_WHAT YOU ARE ASKED TO DO_.
Take each line of the listing that has the string "torso" and report it.

>>

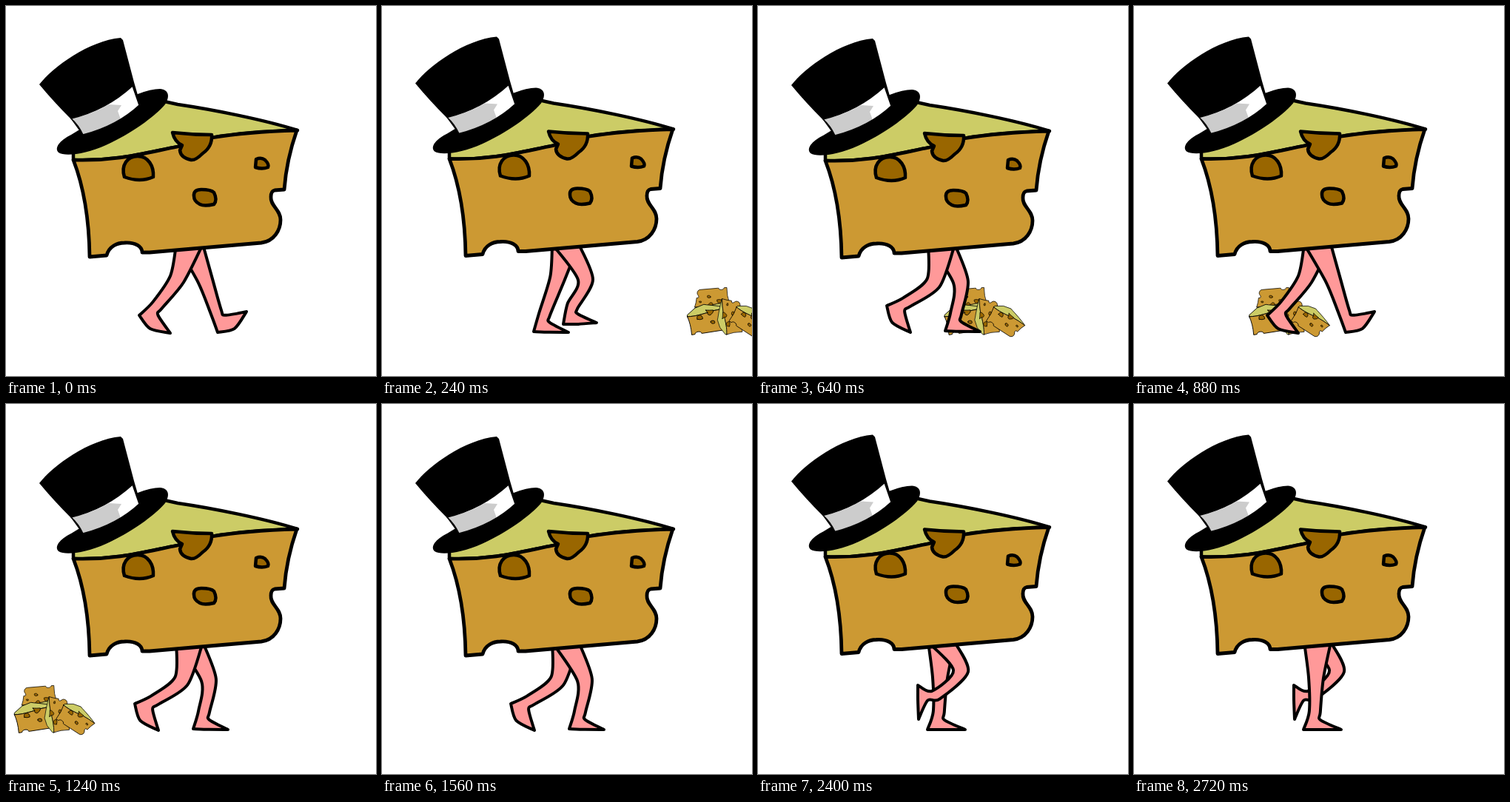
Animation, 500 px wide and 500 px high, one loop 2.8 s. Source, as an HTML page with a canvas:

```html
<!DOCTYPE html>
<html lang="en">
<head>
<meta charset="utf-8">
<title>Walking cheese</title>
<style>
  html, body { margin: 0; width: 100%; height: 100%; overflow: hidden; background: #fff; }
  canvas { display: block; width: 500px; height: 500px; }
</style>
</head>
<body>
<canvas id="stage" width="500" height="500"></canvas>
<script>
const ctx = document.getElementById('stage').getContext('2d');
const LOOP = 2800, TICK = 40, POSE = 80, HEAP_STEP = 16.05;
const RIND = '#cc9933', TOP = '#cccc66', HOLE = '#996600', SKIN = '#ff9999';
const HIP = [248, 322];

// Key poses of one leg through a stride: knee, heel, toe.
const stride = {
  contact: [[269, 370], [286, 441], [325, 413]],
  flat: [[274, 373], [253, 439], [300, 440]],
  pass: [[246, 370], [229, 440], [280, 440]],
  late: [[237, 368], [205, 440], [252, 441]],
  push: [[231, 369], [180, 418], [222, 442]],
  trail: [[237, 374], [174, 405], [206, 441]],
  raised: [[274, 361], [216, 380], [217, 426]],
  swing: [[275, 370], [245, 430], [290, 428]]
};
const farWalk = ['contact', 'flat', 'pass', 'late', 'push', 'trail', 'raised'];
const nearWalk = ['push', 'trail', 'raised', 'swing', 'contact', 'flat', 'pass'];

const along = (p, dir, d) => [p[0] + dir[0] * d, p[1] + dir[1] * d];
const backOf = ([x, y]) => [-y, x];

function direction(a, b) {
  const dx = b[0] - a[0], dy = b[1] - a[1], len = Math.hypot(dx, dy);
  return [dx / len, dy / len];
}

// Continues the path through the points; its ends stay sharp.
function smoothTo(path, pts) {
  const k = 1 / 7;
  for (let i = 0; i < pts.length - 1; i++) {
    const a = pts[i], b = pts[i + 1];
    const before = pts[i - 1] || a, after = pts[i + 2] || b;
    path.bezierCurveTo(
      a[0] + (b[0] - before[0]) * k, a[1] + (b[1] - before[1]) * k,
      b[0] - (after[0] - a[0]) * k, b[1] - (after[1] - a[1]) * k, b[0], b[1]);
  }
}

function legPath([knee, heel, toe]) {
  const sole = direction(heel, toe);
  const up = [sole[1], -sole[0]];
  const length = Math.hypot(toe[0] - heel[0], toe[1] - heel[1]);
  const onFoot = (part, lift) => along(along(heel, sole, length * part), up, lift);
  const ankle = onFoot(0.3, 24);
  const shin = direction(knee, ankle), thigh = direction(HIP, knee);
  const kneeBack = backOf(direction([0, 0], [shin[0] + thigh[0], shin[1] + thigh[1]]));
  const ankleBack = backOf(shin);
  const bulge = 0.4 * length * Math.abs(sole[0] * sole[1]);

  const path = new Path2D();
  const hipBack = along(HIP, [-1, 0], 18);
  path.moveTo(...hipBack);
  smoothTo(path, [hipBack, along(knee, kneeBack, 10), along(ankle, ankleBack, 7.5), heel]);
  smoothTo(path, [heel, onFoot(0.45, -bulge), toe]);
  smoothTo(path, [toe, onFoot(0.45, 13), along(ankle, ankleBack, -7.5),
    along(knee, kneeBack, -10), along(HIP, [1, 0], 18)]);
  return path;
}

function shape(path, fill, width) {
  const p = typeof path === 'string' ? new Path2D(path) : path;
  if (fill) { ctx.fillStyle = fill; ctx.fill(p); }
  if (width) { ctx.lineWidth = width; ctx.stroke(p); }
}

function drawCheese() {
  const frontEdge = 'Q325,170 278,178 L232,190 C190,198 150,210 91,208Z';
  shape('M91,208 L91,196 L150,150 L214,129 L232,133 C280,140 350,154 394,168 ' + frontEdge, TOP, 4.5);
  shape('M91,208 Q112,262 113,339 L136,337 C139,325 150,320 160,320 C175,319 184,325 184,333 L194,333 ' +
    'L345,320 C362,318 371,303 371,289 C371,275 357,270 358,258 Q358,250 363,249 L376,248 Q379,208 393,168 ' +
    frontEdge, RIND, 4.8);
  shape('M225,171 Q252,174 278,174 Q279,190 266,199 Q256,209 250,208 Q236,205 235,195 L238,188 Q228,184 225,171Z', HOLE, 4.5);
  shape('M160,231 C155,215 164,203 178,203 C192,203 200,216 199,231 Q181,239 160,231Z', HOLE, 4.5);
  shape('M254,257 Q253,248 264,248 Q277,248 281,252 Q286,262 281,268 Q268,271 262,268 Q254,264 254,257Z', HOLE, 4.5);
  shape('M338,207 Q345,204 350,208 Q356,214 354,218 Q346,221 337,218Z', HOLE, 4.5);
}

function drawHat() {
  const band = 'M88,152 Q135,141 171,108 L180,134 Q150,162 104,174 Q98,161 88,152Z';
  shape('M88,174 C72,182 65,192 71,198 C80,204 108,200 135,188 C170,172 199,151 215,133 C222,122 220,113 208,112 Q196,112 178,119Z', '#000');
  shape('M45,106 C64,82 112,47 155,43 L158,46 L173,103 L182,134 Q150,164 104,175 L88,153 Q64,129 45,106Z', '#000');
  shape(band, '#fff');
  shape('M88,152 Q116,147 139,133 L156,134 L151,142 L155,153 Q130,167 104,174 Q98,161 88,152Z', '#cccccc');
  shape(band, null, 1.5);
}

function drawSmallCheese(x, y, degrees, scale) {
  ctx.save();
  ctx.translate(x, y);
  ctx.rotate(degrees * Math.PI / 180);
  ctx.scale(scale, scale);
  ctx.translate(-240, -235);
  drawCheese();
  ctx.restore();
}

function drawHeap() {
  drawSmallCheese(366, 396.5, 180, 0.155);
  drawSmallCheese(361, 423, -4, 0.19);
  drawSmallCheese(390, 420, -90, 0.16);
  drawSmallCheese(415, 425, 38, 0.16);
}

function draw(time) {
  const pose = Math.floor(time / POSE) % 7;
  const tick = Math.floor(time / TICK);
  const landed = pose % 4 === 1;
  ctx.fillStyle = '#fff';
  ctx.fillRect(0, 0, 500, 500);
  ctx.strokeStyle = '#000';
  ctx.lineJoin = ctx.lineCap = 'round';

  ctx.save();
  ctx.translate((11 - tick) * HEAP_STEP, 0);
  drawHeap();
  ctx.restore();

  shape(legPath(stride[farWalk[pose]]), SKIN, 4);
  shape(legPath(stride[nearWalk[pose]]), SKIN, 4);

  ctx.save();
  ctx.translate(0, landed ? 1 : pose ? -1.5 : 0);
  drawCheese();
  drawHat();
  ctx.restore();
}

const start = performance.now();
function frame() {
  draw((performance.now() - start) % LOOP);
  requestAnimationFrame(frame);
}
frame();
</script>
</body>
</html>
```
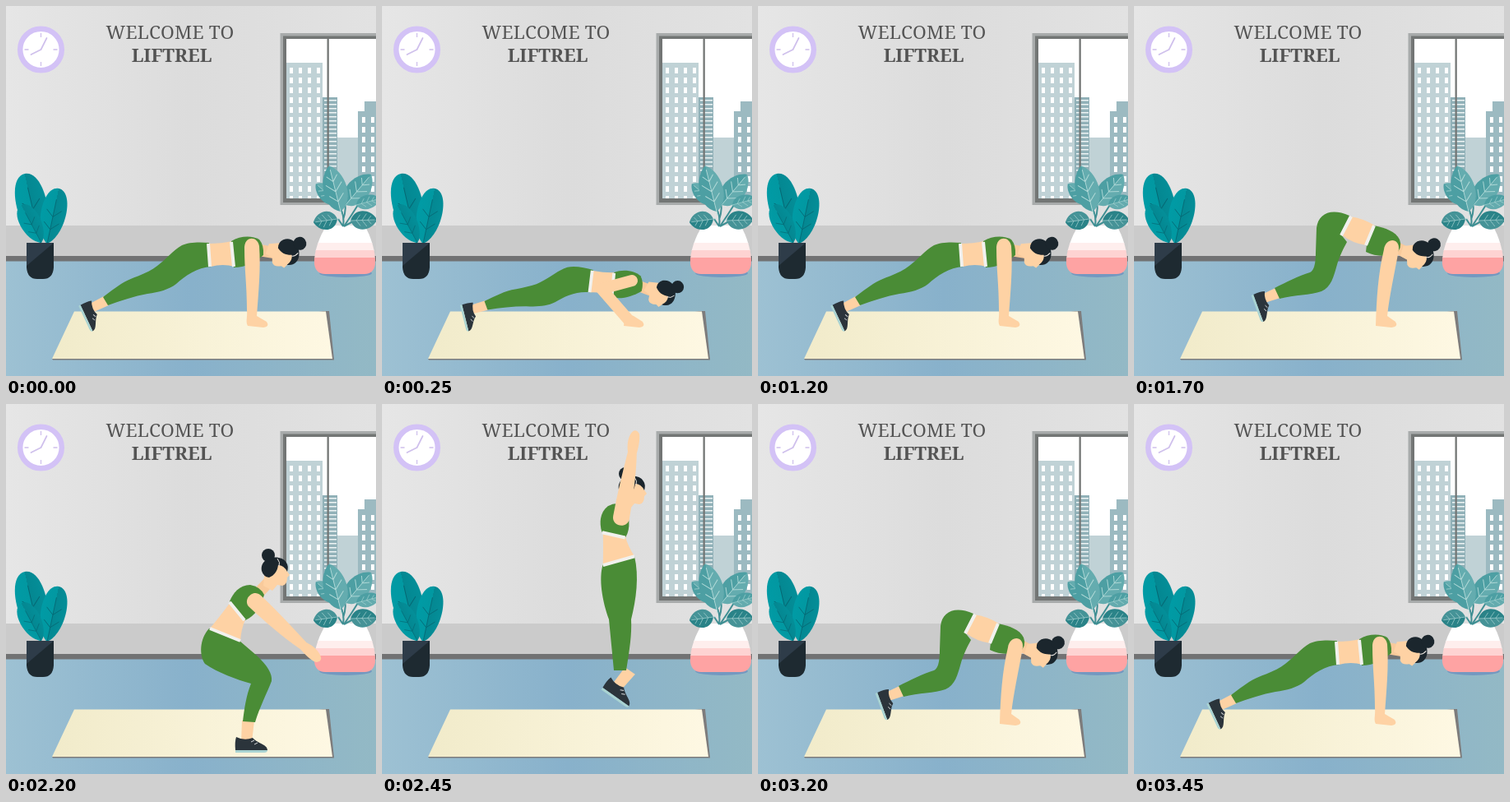
Animation of 450 by 450 pixels, one loop 3.95 s. Source, as an HTML page without scripts:

```html
<!DOCTYPE html>
<html lang="en">
<head>
<meta charset="utf-8">
<title>Burpee workout</title>
<style>
html, body { margin: 0; width: 100%; height: 100%; overflow: hidden; }
svg.stage { display: block; width: 100vw; height: 100vh; }
text { font-family: "Noto Serif", serif; fill: #545454; text-anchor: middle; }
.green { fill: #4a8c36; }
.skin { fill: #fed2a4; }
.hair { fill: #1b262d; }
.band { fill: none; stroke: #f1f1ee; stroke-width: 4; }
.neck { fill: none; stroke: #f9ca9b; stroke-width: 14; }

.pose { visibility: hidden; animation: 3950ms step-end infinite; }
.high { animation-name: high; }
.low { animation-name: low; }
.tuck { animation-name: tuck; }
.crouch { animation-name: crouch; }
.squat { animation-name: squat; }
.jump { animation-name: jump; }
@keyframes high {
  0%, 15.189%, 30.379%, 87.341% { visibility: visible; }
  6.329%, 21.518%, 36.708% { visibility: hidden; }
  100% { visibility: visible; }
}
@keyframes low {
  0%, 15.189%, 30.379%, 43.037%, 100% { visibility: hidden; }
  6.329%, 21.518%, 36.708% { visibility: visible; }
}
@keyframes tuck {
  0%, 49.367%, 87.341%, 100% { visibility: hidden; }
  43.037%, 81.012% { visibility: visible; }
}
@keyframes crouch {
  0%, 55.696%, 81.012%, 100% { visibility: hidden; }
  49.367%, 74.683% { visibility: visible; }
}
@keyframes squat {
  0%, 62.025%, 74.683%, 100% { visibility: hidden; }
  55.696%, 68.354% { visibility: visible; }
}
@keyframes jump {
  0%, 68.354%, 100% { visibility: hidden; }
  62.025% { visibility: visible; }
}
</style>
</head>
<body>
<svg class="stage" viewBox="0 0 450 450">
<defs>
  <linearGradient id="wall">
    <stop offset="0" stop-color="#e6e6e6"/><stop offset=".5" stop-color="#dcdcdc"/><stop offset="1" stop-color="#e2e2e2"/>
  </linearGradient>
  <linearGradient id="floor">
    <stop offset="0" stop-color="#9dc1d3"/><stop offset=".5" stop-color="#88b1cb"/><stop offset="1" stop-color="#93b9c5"/>
  </linearGradient>
  <linearGradient id="mat">
    <stop offset="0" stop-color="#f1ebca"/><stop offset="1" stop-color="#fef8e3"/>
  </linearGradient>
  <linearGradient id="teal" x2="1">
    <stop offset="0" stop-color="#009ba5"/><stop offset=".5" stop-color="#0298a1"/>
    <stop offset=".5" stop-color="#048791"/><stop offset="1" stop-color="#048f99"/>
  </linearGradient>
  <pattern id="panes" width="11" height="12" x="343" y="74" patternUnits="userSpaceOnUse">
    <path d="M2 1h4v7h-4z" fill="#fff"/>
  </pattern>
  <pattern id="slats" width="20" height="5" x="385" y="113" patternUnits="userSpaceOnUse">
    <path d="M2 1h15v1.500h-15z" fill="#eef4f5"/>
  </pattern>
  <clipPath id="glass"><path d="M341 40h109v194H341z"/></clipPath>
  <clipPath id="potShape"><path d="M390 267H436C444 280 450 300 449 314Q447 326 436 326H388Q377 326 375 314C374 300 381 280 390 267z"/></clipPath>

  <g id="frond">
    <path d="M0 0C-20-14-20-70 0-70C20-70 20-14 0 0z" fill="url(#teal)"/>
    <path d="M0 0V-56M0-18l-9-8M0-18l9-9M0-34l-9-8M0-34l9-9" fill="none" stroke="#066873" stroke-width=".8"/>
  </g>
  <g id="leaf">
    <path d="M0 0C-20-8-15-38 0-46C15-38 20-8 0 0z"/>
    <path d="M0 0C20-8 15-38 0-46z" fill="#fff" opacity=".13"/>
    <path d="M0 4V-42M0-10l-8-7M0-10l8-7M0-20l-9-8M0-20l9-8M0-30l-6-6M0-30l6-6" fill="none" stroke="#b4dbd9" stroke-width=".8"/>
  </g>

  <path id="ankle" class="skin" d="M-6-20H9L6 6H-7z"/>
  <g id="shoe">
    <path d="M-13 0Q-3 5 7 1C13 8 25 9 25 16H-14Q-15 6-13 0z" fill="#2b343b"/>
    <path d="M-14 16H25Q25 19 21 19H-14z" fill="#a9d3d2"/>
    <path d="M5 6l4-2M9 9l4-2" stroke="#d9dbdd" stroke-width="1"/>
  </g>
  <g id="head">
    <path class="skin" d="M-12-4C-8-14 8-16 13-9L14-1L18 5L15 8Q15 17 9 18L3 17L-3 24L-14 18z"/>
    <path class="hair" d="M-16 0C-19-18 8-21 14-10Q17-6 15 1Q11-7 4-7C3 0 0 5-7 8Q-14 7-16 0z"/>
    <circle class="hair" cx="-8" cy="-19" r="8"/>
    <path d="M3-15Q7-10 5-6" fill="none" stroke="#e9e4df" stroke-width="1"/>
  </g>
  <path id="arm" class="skin" d="M-10 0C-10-13 10-13 10 0C10 26 8 54 6 80C9 90 9 100 4 106Q0 109-4 104C-6 98-6 88-5 80C-9 54-10 26-10 0z"/>
  <g id="torso">
    <path class="skin" d="M248 273Q262 256 273 241L291 262Q286 274 285 288z"/>
    <path class="green" d="M272 240C276 230 284 220 297 220Q309 222 314 232C310 246 303 258 291 263z"/>
    <path class="band" d="M272 241L290 263M248 273L285 288"/>
  </g>
  <g id="plank">
    <path class="neck" d="M302 296L326 300"/>
    <path class="skin" d="M119 353L102 362L107 372L125 364z"/>
    <use href="#shoe" transform="translate(109 369) rotate(65) scale(.9)"/>
    <path class="green" d="M247 288C236 287 222 287 214 291C203 297 196 307 184 316C172 326 150 331 140 338Q128 346 118 354L124 364C140 358 156 353 172 350C186 348 198 345 207 338C218 328 232 318 250 317z"/>
    <path class="skin" d="M247 289Q262 289 275 286L278 317Q264 313 249 317z"/>
    <path class="green" d="M274 286C285 279 300 279 308 284Q314 291 313 303C302 312 291 318 277 318z"/>
    <path class="band" d="M274 287L277 317M246 289L248 317"/>
    <use href="#head" transform="translate(340 300) rotate(80)"/>
  </g>
</defs>

<!-- room -->
<path d="M0 0h450v268H0z" fill="url(#wall)"/>
<path d="M0 267h450v38H0z" fill="#cbcbcb"/>
<path d="M0 304h450v7H0z" fill="#717273"/>
<path d="M0 310.500h450v140H0z" fill="url(#floor)"/>
<text x="199.500" y="40" font-size="22.600" letter-spacing=".2">WELCOME TO</text>
<text x="201.500" y="68" font-size="22.500" font-weight="700">LIFTREL</text>

<!-- clock -->
<g transform="translate(42.500 53)" fill="none" stroke="#cfc0ec">
  <circle r="25.300" fill="#fff" stroke="#d3c2f6" stroke-width="6.500"/>
  <path d="M0-20v5M0 20v-5M-20 0h5M20 0h-5" stroke-width="1.300"/>
  <path d="M0 0L7-14M0 0L-12 6" stroke-width="1.700" stroke-linecap="round"/>
</g>

<!-- window -->
<path d="M333.500 33H450v209H333.500z" fill="#a8abab"/>
<path d="M337 36.500h113V239H337z" fill="#737675"/>
<path d="M341 40h109v194H341z" fill="#fff"/>
<g clip-path="url(#glass)">
  <path d="M341 69h44v165h-44z" fill="#c0d2d6"/>
  <path d="M343 74h40v160h-40z" fill="url(#panes)"/>
  <path d="M385 111h18v123h-18z" fill="#91b1b8"/>
  <path d="M385 113h18v121h-18z" fill="url(#slats)"/>
  <path d="M403 160h25v74h-25z" fill="#c0d2d6"/>
  <path d="M428 128h8v-12h14v118h-22z" fill="#9cbac1"/>
  <path d="M431 132h19v102h-19z" fill="url(#panes)"/>
  <path d="M390.500 40h2.300v194h-2.300z" fill="#737675"/>
</g>

<!-- left plant -->
<use href="#frond" transform="translate(42 288) rotate(-13) scale(1.230)"/>
<use href="#frond" transform="translate(50 289) rotate(12) scale(1.020 .980)"/>
<use href="#frond" transform="translate(43 288) rotate(-28) scale(.85 .74)"/>
<path d="M25 288H58V318Q57 332 45 332H38Q26 332 25 318z" fill="#1e2a31"/>
<path d="M25 288H58L25 316z" fill="#2e3c49"/>

<!-- right plant -->
<ellipse cx="413" cy="325" rx="32" ry="5" fill="#7498c0"/>
<g clip-path="url(#potShape)">
  <path d="M370 262h80v27h-80z" fill="#fff"/>
  <path d="M370 288h80v10h-80z" fill="#feeeed"/>
  <path d="M370 297h80v10h-80z" fill="#fed3d2"/>
  <path d="M370 306h80v22h-80z" fill="#fea3a3"/>
</g>
<path d="M410 268Q412 255 406 245M411 268Q420 255 428 242M410 268L404 259M411 268L422 262M410 260Q415 245 411 235" fill="none" stroke="#3f8f93" stroke-width="2"/>
<g fill="#4d9fa3">
  <use href="#leaf" transform="translate(405 240) rotate(-50) scale(.8)"/>
  <use href="#leaf" transform="translate(413 242) rotate(40) scale(1.050)"/>
  <use href="#leaf" transform="translate(407 250) rotate(-14) scale(1.100 1.250)"/>
  <use href="#leaf" transform="translate(426 242) rotate(75) scale(.65)"/>
</g>
<g fill="#2a8388">
  <use href="#leaf" transform="translate(403 259) rotate(-98) scale(.85 .640)"/>
  <use href="#leaf" transform="translate(419 261) rotate(88) scale(.85 .7)"/>
</g>

<!-- mat -->
<path d="M386 371H393L399 430.500H57L56 429z" fill="#7d7c7c"/>
<path d="M83 371.500H389L397 429H56z" fill="url(#mat)"/>

<!-- poses -->
<g class="pose high">
  <use href="#plank"/>
  <path class="skin" d="M290 296C289 279 306 279 308 292C310 318 307 350 305 377L317 384Q321 390 313 391L294 389C291 384 294 378 293 370C293 340 290 320 290 296z"/>
</g>

<g class="pose low">
  <use href="#plank" transform="translate(105 395) rotate(11) scale(.95) translate(-105 -395)"/>
  <path d="M304 334L267 344L300 382" fill="none" stroke="#fed2a4" stroke-width="14" stroke-linecap="round" stroke-linejoin="round"/>
  <path class="skin" d="M296 374L306 377L317 384Q321 390 313 391L294 389z"/>
</g>

<g class="pose tuck">
  <path class="neck" d="M314 291L335 302"/>
  <path class="skin" d="M172 343L155 351L159 361L178 355z"/>
  <use href="#shoe" transform="translate(163 358) rotate(70) scale(.9)"/>
  <path class="green" d="M262 255C240 245 224 252 222 270L221 300Q221 321 214 324C200 328 185 336 171 343L177 356C195 351 215 352 228 347C240 342 243 328 246 318C250 303 255 295 259 287L251 277z"/>
  <path class="skin" d="M263 256Q278 258 293 267L283 291Q266 289 252 278z"/>
  <path class="green" d="M292 267C306 270 318 274 323 284Q327 294 318 302Q298 307 282 299L283 290z"/>
  <path class="band" d="M264 256L252 279M292 267L282 291"/>
  <path class="skin" d="M304 296C306 282 323 281 322 296C317 325 311 350 308 377L318 384Q322 390 313 391L294 389C295 355 297 325 304 296z"/>
  <use href="#head" transform="translate(348 302) rotate(78)"/>
</g>

<g class="pose crouch">
  <use href="#ankle" transform="translate(293 405)"/>
  <use href="#shoe" transform="translate(293 405)"/>
  <path class="neck" d="M313 300L335 278"/>
  <path class="green" d="M247 322C236 338 236 356 246 364C264 369 285 363 302 357Q290 374 288 389L303 390C310 376 322 358 327 344C328 334 318 328 304 326L283 340z"/>
  <use href="#torso" transform="translate(0 50) rotate(14 267 280)"/>
  <use href="#arm" transform="translate(311 301) rotate(-20)"/>
  <use href="#head" transform="translate(342 271) rotate(14)"/>
</g>

<g class="pose squat">
  <use href="#ankle" transform="translate(293 405)"/>
  <use href="#shoe" transform="translate(293 405)"/>
  <path class="neck" d="M304 233L321 215"/>
  <path class="green" d="M247 273C235 286 235 306 242 316C258 327 280 335 298 340C292 355 290 370 288 386L303 387C308 370 318 350 323 337C324 328 318 318 305 306L284 288z"/>
  <use href="#torso"/>
  <use href="#arm" transform="translate(303 240) rotate(-47)"/>
  <use href="#head" transform="translate(327 203)"/>
</g>

<g class="pose jump">
  <g transform="translate(289 340) rotate(35)">
    <use href="#ankle"/>
    <use href="#shoe"/>
  </g>
  <path class="neck" d="M291 138L299 114"/>
  <path class="green" d="M269 194C263 212 268 240 276 262L282 324H297C301 300 304 280 303 262C309 238 313 210 307 185z"/>
  <use href="#torso" transform="translate(21 -90) rotate(-38 267 280)"/>
  <use href="#head" transform="translate(304 104)"/>
  <use href="#arm" transform="translate(291 138) rotate(190)"/>
</g>
</svg>
</body>
</html>
```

<<

_SOLUTION BELOW_.
  <g id="torso">
  <use href="#torso" transform="translate(0 50) rotate(14 267 280)"/>
  <use href="#torso"/>
  <use href="#torso" transform="translate(21 -90) rotate(-38 267 280)"/>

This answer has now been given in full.